Charo Garcia speaks during an interview with The Associated Press at the UGT trade unions offices in Madrid Thursday May 5, 2011. Charo Garcia scrubs toilets for a living and used to do it with a ... more 
Charo Garcia speaks during an interview with The Associated Press at the UGT trade unions offices in Madrid Thursday May 5, 2011. Charo Garcia scrubs toilets for a living and used to do it with a smile. She sweeps, mops and does other dirty work at a high school, convinced that leaving desks and hallways nice and neat creates a better atmosphere for riotous teens to learn. There's just one problem: Garcia has not been paid for four months, and while her family budget was already lean, now it's utterly emaciated. She is far from alone.Garcia's plight is repeated across Spain as it struggles to crawl out of recession: myriad blue-collar workers, from gardeners to bricklayers but even B-league professional football players, are enduring months without getting paid as their employers squirm to stay afloat in an economy with limp growth and slim prospects for major improvement soon. less 

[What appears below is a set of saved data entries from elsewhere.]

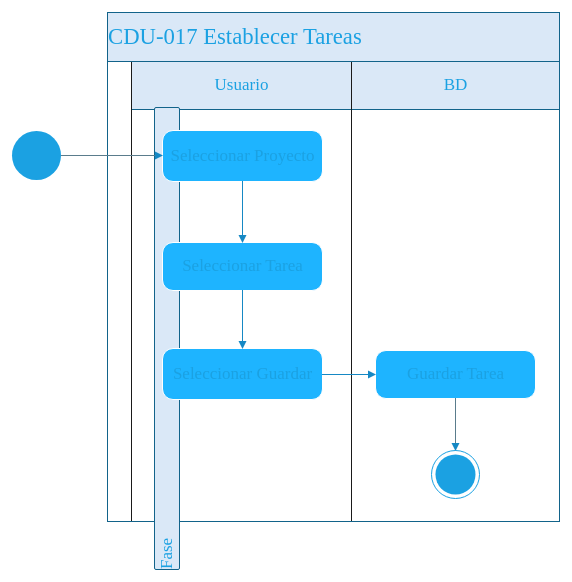
<!DOCTYPE html>
<html lang="es">
<head>
<meta charset="utf-8">
<title>CDU-017 Establecer Tareas</title>
<style>
:root {
  --ink: #1ba1e2;
  --task: #1eb4ff;
  --band: #dae8f7;
  --frame: #12638a;
  --line: #1a1a1a;
  --flow: #1688c4;
}
* { box-sizing: border-box; margin: 0; }
html, body { width: 572px; height: 582px; overflow: hidden; background: #fff; }
.diagram {
  position: relative;
  width: 572px;
  height: 582px;
  font-family: "Liberation Serif", "Noto Serif", serif;
  font-size: 17px;
  color: var(--ink);
}
.pool {
  position: absolute;
  left: 107px;
  top: 12px;
  width: 453px;
  height: 510px;
  display: grid;
  grid-template-rows: 48px 1fr;
  border: 1px solid var(--frame);
}
.pool-title {
  display: flex;
  align-items: center;
  background: var(--band);
  font-size: 22.7px;
  font-weight: 400;
  white-space: nowrap;
}
.lanes { display: grid; grid-template-columns: 23px 220px 1fr; border-top: 1px solid var(--frame); }
.lane { border-left: 1px solid var(--line); }
.lane-name {
  height: 48px;
  display: flex;
  align-items: center;
  justify-content: center;
  padding-bottom: 1px;
  background: var(--band);
  border-bottom: 1px solid var(--frame);
  font-size: 17px;
  font-weight: 400;
}
.phase {
  position: absolute;
  left: 154px;
  top: 107px;
  width: 26px;
  height: 463px;
  display: flex;
  align-items: center;
  padding-bottom: 0;
  background: var(--band);
  border: 1px solid var(--frame);
  border-radius: 2px;
  writing-mode: vertical-rl;
  transform: rotate(180deg);
}
.task {
  position: absolute;
  left: 162px;
  width: 161px;
  height: 51px;
  display: flex;
  align-items: center;
  justify-content: center;
  background: var(--task);
  border: 1px solid #fff;
  border-radius: 11px;
  white-space: nowrap;
}
.select-project { top: 130px; height: 52px; }
.select-task { top: 242px; height: 49px; padding-bottom: 1px; }
.select-save { top: 348px; height: 52px; }
.save-task { left: 375px; top: 350px; height: 49px; padding-bottom: 1px; }
.flows { position: absolute; inset: 0; }
.flows line { stroke: var(--flow); stroke-width: 1; }
.flows .gray { stroke: #5a7c8c; }
.flows .head { fill: var(--flow); }
.flows .node { fill: var(--ink); }
.flows .ring { fill: #fff; stroke: var(--ink); }
</style>
</head>
<body>
<main class="diagram">
  <section class="pool">
    <h1 class="pool-title">CDU-017 Establecer Tareas</h1>
    <div class="lanes">
      <div class="margin"></div>
      <div class="lane"><h2 class="lane-name">Usuario</h2></div>
      <div class="lane"><h2 class="lane-name">BD</h2></div>
    </div>
  </section>
  <div class="phase">Fase</div>
  <div class="task select-project">Seleccionar Proyecto</div>
  <div class="task select-task">Seleccionar Tarea</div>
  <div class="task select-save">Seleccionar Guardar</div>
  <div class="task save-task">Guardar Tarea</div>
  <svg class="flows" width="572" height="582" viewBox="0 0 572 582" aria-hidden="true">
    <defs>
      <polygon id="arrow" class="head" points="0,0 -8,-4 -8,4"/>
    </defs>
    <circle class="node" cx="36.5" cy="155.5" r="24.5"/>
    <line class="gray" x1="61" y1="155.5" x2="156" y2="155.5"/>
    <use href="#arrow" x="163" y="155.5"/>
    <line x1="242.5" y1="181" x2="242.5" y2="236"/>
    <use href="#arrow" transform="translate(242.5 243) rotate(90)"/>
    <line x1="242.5" y1="290" x2="242.5" y2="342"/>
    <use href="#arrow" transform="translate(242.5 349) rotate(90)"/>
    <line x1="322" y1="374.5" x2="369" y2="374.5"/>
    <use href="#arrow" x="376" y="374.5"/>
    <line class="gray" x1="455.5" y1="398" x2="455.5" y2="444"/>
    <circle class="ring" cx="455.5" cy="474.5" r="24"/>
    <circle class="node" cx="455.5" cy="474.5" r="20"/>
    <use href="#arrow" transform="translate(455.5 451) rotate(90)"/>
  </svg>
</main>
</body>
</html>
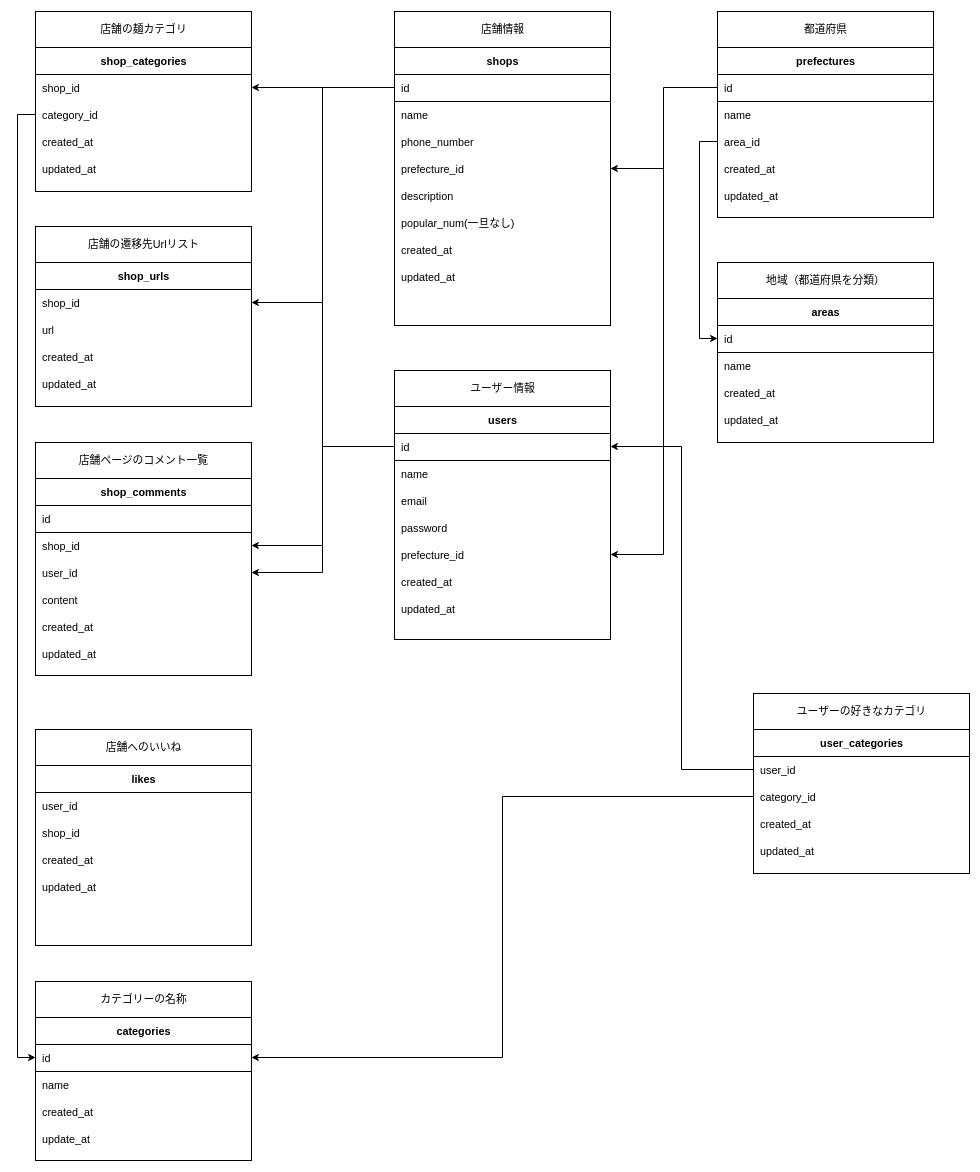
<!DOCTYPE html>
<html lang="ja">
<head>
<meta charset="utf-8">
<title>店舗データベース ER図</title>
<style>
:root { --ink: #000; --paper: #fff; --row: 27px; }
* { box-sizing: border-box; margin: 0; padding: 0; }
html, body { width: 980px; height: 1172px; overflow: hidden; background: var(--paper); }
.diagram {
  position: relative; width: 980px; height: 1172px; overflow: hidden;
  color: var(--ink);
  font: 10.8px/1 "Liberation Sans", "Noto Sans CJK JP", sans-serif;
}
.entity {
  position: absolute; left: var(--x); top: var(--y);
  width: 217px; height: var(--h);
  display: flex; flex-direction: column;
  border: 1px solid var(--ink); background: var(--paper);
}
.label, .table-name, .columns li {
  display: flex; align-items: center; flex: none;
  height: var(--row); font-size: 10.8px; white-space: nowrap;
}
.label { height: 36px; justify-content: center; font-weight: 400; border-bottom: 1px solid var(--ink); }
.table-name { justify-content: center; font-weight: 700; border-bottom: 1px solid var(--ink); }
.columns { list-style: none; }
.columns li { padding: 0 6px 1px; }
.columns .key { padding-bottom: 0; border-bottom: 1px solid var(--ink); }
.relations { position: absolute; left: 0; top: 0; }
.relations path { fill: none; stroke: var(--ink); }
.relations .head { fill: var(--ink); }
</style>
</head>
<body>
<main class="diagram">

  <section class="entity" style="--x:35px;--y:11px;--h:181px">
    <h2 class="label">店舗の麺カテゴリ</h2>
    <h3 class="table-name">shop_categories</h3>
    <ul class="columns">
      <li>shop_id</li>
      <li>category_id</li>
      <li>created_at</li>
      <li>updated_at</li>
    </ul>
  </section>

  <section class="entity" style="--x:35px;--y:226px;--h:181px">
    <h2 class="label">店舗の遷移先Urlリスト</h2>
    <h3 class="table-name">shop_urls</h3>
    <ul class="columns">
      <li>shop_id</li>
      <li>url</li>
      <li>created_at</li>
      <li>updated_at</li>
    </ul>
  </section>

  <section class="entity" style="--x:35px;--y:442px;--h:234px">
    <h2 class="label">店舗ページのコメント一覧</h2>
    <h3 class="table-name">shop_comments</h3>
    <ul class="columns">
      <li class="key">id</li>
      <li>shop_id</li>
      <li>user_id</li>
      <li>content</li>
      <li>created_at</li>
      <li>updated_at</li>
    </ul>
  </section>

  <section class="entity" style="--x:35px;--y:729px;--h:217px">
    <h2 class="label">店舗へのいいね</h2>
    <h3 class="table-name">likes</h3>
    <ul class="columns">
      <li>user_id</li>
      <li>shop_id</li>
      <li>created_at</li>
      <li>updated_at</li>
    </ul>
  </section>

  <section class="entity" style="--x:35px;--y:981px;--h:180px">
    <h2 class="label">カテゴリーの名称</h2>
    <h3 class="table-name">categories</h3>
    <ul class="columns">
      <li class="key">id</li>
      <li>name</li>
      <li>created_at</li>
      <li>update_at</li>
    </ul>
  </section>

  <section class="entity" style="--x:394px;--y:11px;--h:315px">
    <h2 class="label">店舗情報</h2>
    <h3 class="table-name">shops</h3>
    <ul class="columns">
      <li class="key">id</li>
      <li>name</li>
      <li>phone_number</li>
      <li>prefecture_id</li>
      <li>description</li>
      <li>popular_num(一旦なし)</li>
      <li>created_at</li>
      <li>updated_at</li>
    </ul>
  </section>

  <section class="entity" style="--x:394px;--y:370px;--h:270px">
    <h2 class="label">ユーザー情報</h2>
    <h3 class="table-name">users</h3>
    <ul class="columns">
      <li class="key">id</li>
      <li>name</li>
      <li>email</li>
      <li>password</li>
      <li>prefecture_id</li>
      <li>created_at</li>
      <li>updated_at</li>
    </ul>
  </section>

  <section class="entity" style="--x:717px;--y:11px;--h:207px">
    <h2 class="label">都道府県</h2>
    <h3 class="table-name">prefectures</h3>
    <ul class="columns">
      <li class="key">id</li>
      <li>name</li>
      <li>area_id</li>
      <li>created_at</li>
      <li>updated_at</li>
    </ul>
  </section>

  <section class="entity" style="--x:717px;--y:262px;--h:181px">
    <h2 class="label">地域（都道府県を分類）</h2>
    <h3 class="table-name">areas</h3>
    <ul class="columns">
      <li class="key">id</li>
      <li>name</li>
      <li>created_at</li>
      <li>updated_at</li>
    </ul>
  </section>

  <section class="entity" style="--x:753px;--y:693px;--h:181px">
    <h2 class="label">ユーザーの好きなカテゴリ</h2>
    <h3 class="table-name">user_categories</h3>
    <ul class="columns">
      <li>user_id</li>
      <li>category_id</li>
      <li>created_at</li>
      <li>updated_at</li>
    </ul>
  </section>

  <svg class="relations" width="980" height="1172" viewBox="0 0 980 1172" aria-hidden="true">
    <defs>
      <path id="arrow-left" class="head" d="M1 0L7 -3L5 0L7 3Z"/>
      <path id="arrow-right" class="head" d="M-1 0L-7 -3L-5 0L-7 3Z"/>
    </defs>
    <g transform="translate(.5 .5)">
      <!-- shops.id -->
      <path d="M394 87H256M322 87V302H256M322 302V545H256"/>
      <use href="#arrow-left" x="251" y="87"/>
      <use href="#arrow-left" x="251" y="302"/>
      <use href="#arrow-left" x="251" y="545"/>
      <!-- users.id -->
      <path d="M394 446H322V572H256"/>
      <use href="#arrow-left" x="251" y="572"/>
      <!-- prefectures.id -->
      <path d="M717 87H663V168H615M663 168V554H615"/>
      <use href="#arrow-left" x="610" y="168"/>
      <use href="#arrow-left" x="610" y="554"/>
      <!-- prefectures.area_id -->
      <path d="M717 141H699V338H712"/>
      <use href="#arrow-right" x="717" y="338"/>
      <!-- user_categories.user_id -->
      <path d="M753 769H681V446H615"/>
      <use href="#arrow-left" x="610" y="446"/>
      <!-- user_categories.category_id -->
      <path d="M753 796H502V1057H256"/>
      <use href="#arrow-left" x="251" y="1057"/>
      <!-- shop_categories.category_id -->
      <path d="M35 114H17V1057H30"/>
      <use href="#arrow-right" x="35" y="1057"/>
    </g>
  </svg>
</main>
</body>
</html>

1 / 1
Associated Press | Photo By Paul White
Thu, May 19, 2011 5:01 AM EDT